Records from a dataset ::
━━━
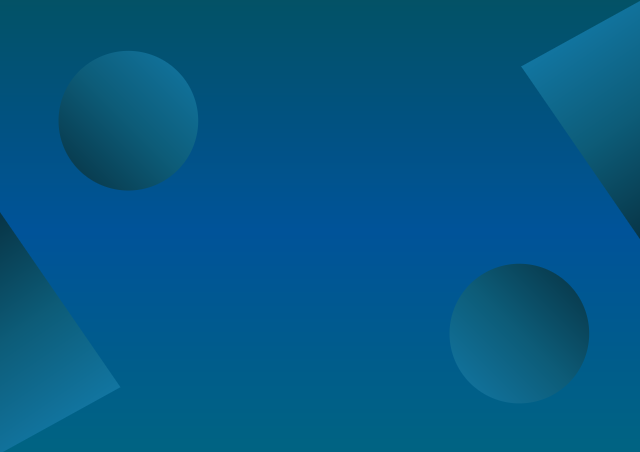
Write a Shadertoy shader that draws this background.

```glsl
const vec3 SHADE_DARK = vec3(0.03, 0.21, 0.28);
const vec3 SHADE_MID = vec3(0.05, 0.36, 0.47);
const vec3 SHADE_LIGHT = vec3(0.07, 0.46, 0.63);

const vec3 SKY_BOTTOM = vec3(0.0, 0.39, 0.51);
const vec3 SKY_MIDDLE = vec3(0.0, 0.325, 0.60);
const vec3 SKY_TOP = vec3(0.01, 0.32, 0.40);

// Linear gradient through three colours, with the middle one placed at "stop"
vec3 gradient3(vec3 a, vec3 b, vec3 c, float stop, float t) {
    t = clamp(t, 0.0, 1.0);
    return t < stop ? mix(a, b, t / stop) : mix(b, c, (t - stop) / (1.0 - stop));
}

vec3 shade(float t) {
    return gradient3(SHADE_DARK, SHADE_MID, SHADE_LIGHT, 0.5, t);
}

float coverage(float dist, float pixel) {
    return clamp(0.5 - dist / pixel, 0.0, 1.0);
}

// Disc lit along the direction "light"
vec3 paintDisc(vec3 base, vec2 p, vec2 center, float radius, vec2 light, float pixel) {
    vec2 q = p - center;
    float t = 0.5 + 0.4 * dot(q, light) / radius;
    return mix(base, shade(t), coverage(length(q) - radius, pixel));
}

// Corner of a tilted block, opening to the right (side = 1) or left (side = -1)
vec3 paintCorner(vec3 base, vec2 p, vec2 tip, float side, float pixel) {
    vec2 q = (p - tip) * side;
    vec2 longEdge = vec2(0.567, -0.824);
    vec2 shortEdge = vec2(0.876, 0.483);
    float dist = max(dot(q, vec2(longEdge.y, -longEdge.x)),
                     dot(q, vec2(-shortEdge.y, shortEdge.x)));
    float t = 1.0 - dot(q, longEdge) / 0.46;
    return mix(base, shade(t), coverage(dist, pixel));
}

void mainImage(out vec4 fragColor, in vec2 fragCoord) {
    vec2 p = fragCoord / iResolution.y;
    float pixel = 1.0 / iResolution.y;
    vec2 diagonal = normalize(vec2(1.0));

    // Vertical backdrop
    vec3 color = gradient3(SKY_BOTTOM, SKY_MIDDLE, SKY_TOP, 0.49, p.y);

    // Blocks entering from both sides
    color = paintCorner(color, p, vec2(1.153, 0.853), 1.0, pixel);
    color = paintCorner(color, p, vec2(0.2665, 0.1434), -1.0, pixel);

    // Discs with opposite lighting
    color = paintDisc(color, p, vec2(0.284, 0.733), 0.1545, diagonal, pixel);
    color = paintDisc(color, p, vec2(1.149, 0.262), 0.1545, -diagonal, pixel);

    fragColor = vec4(color, 1.0);
}
```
━━━
Work required :: From the first line above to the last, copy the records exactly but omit the pictures.

Expected answer ::
Write a Shadertoy shader that draws this background.

```glsl
const vec3 SHADE_DARK = vec3(0.03, 0.21, 0.28);
const vec3 SHADE_MID = vec3(0.05, 0.36, 0.47);
const vec3 SHADE_LIGHT = vec3(0.07, 0.46, 0.63);

const vec3 SKY_BOTTOM = vec3(0.0, 0.39, 0.51);
const vec3 SKY_MIDDLE = vec3(0.0, 0.325, 0.60);
const vec3 SKY_TOP = vec3(0.01, 0.32, 0.40);

// Linear gradient through three colours, with the middle one placed at "stop"
vec3 gradient3(vec3 a, vec3 b, vec3 c, float stop, float t) {
    t = clamp(t, 0.0, 1.0);
    return t < stop ? mix(a, b, t / stop) : mix(b, c, (t - stop) / (1.0 - stop));
}

vec3 shade(float t) {
    return gradient3(SHADE_DARK, SHADE_MID, SHADE_LIGHT, 0.5, t);
}

float coverage(float dist, float pixel) {
    return clamp(0.5 - dist / pixel, 0.0, 1.0);
}

// Disc lit along the direction "light"
vec3 paintDisc(vec3 base, vec2 p, vec2 center, float radius, vec2 light, float pixel) {
    vec2 q = p - center;
    float t = 0.5 + 0.4 * dot(q, light) / radius;
    return mix(base, shade(t), coverage(length(q) - radius, pixel));
}

// Corner of a tilted block, opening to the right (side = 1) or left (side = -1)
vec3 paintCorner(vec3 base, vec2 p, vec2 tip, float side, float pixel) {
    vec2 q = (p - tip) * side;
    vec2 longEdge = vec2(0.567, -0.824);
    vec2 shortEdge = vec2(0.876, 0.483);
    float dist = max(dot(q, vec2(longEdge.y, -longEdge.x)),
                     dot(q, vec2(-shortEdge.y, shortEdge.x)));
    float t = 1.0 - dot(q, longEdge) / 0.46;
    return mix(base, shade(t), coverage(dist, pixel));
}

void mainImage(out vec4 fragColor, in vec2 fragCoord) {
    vec2 p = fragCoord / iResolution.y;
    float pixel = 1.0 / iResolution.y;
    vec2 diagonal = normalize(vec2(1.0));

    // Vertical backdrop
    vec3 color = gradient3(SKY_BOTTOM, SKY_MIDDLE, SKY_TOP, 0.49, p.y);

    // Blocks entering from both sides
    color = paintCorner(color, p, vec2(1.153, 0.853), 1.0, pixel);
    color = paintCorner(color, p, vec2(0.2665, 0.1434), -1.0, pixel);

    // Discs with opposite lighting
    color = paintDisc(color, p, vec2(0.284, 0.733), 0.1545, diagonal, pixel);
    color = paintDisc(color, p, vec2(1.149, 0.262), 0.1545, -diagonal, pixel);

    fragColor = vec4(color, 1.0);
}
```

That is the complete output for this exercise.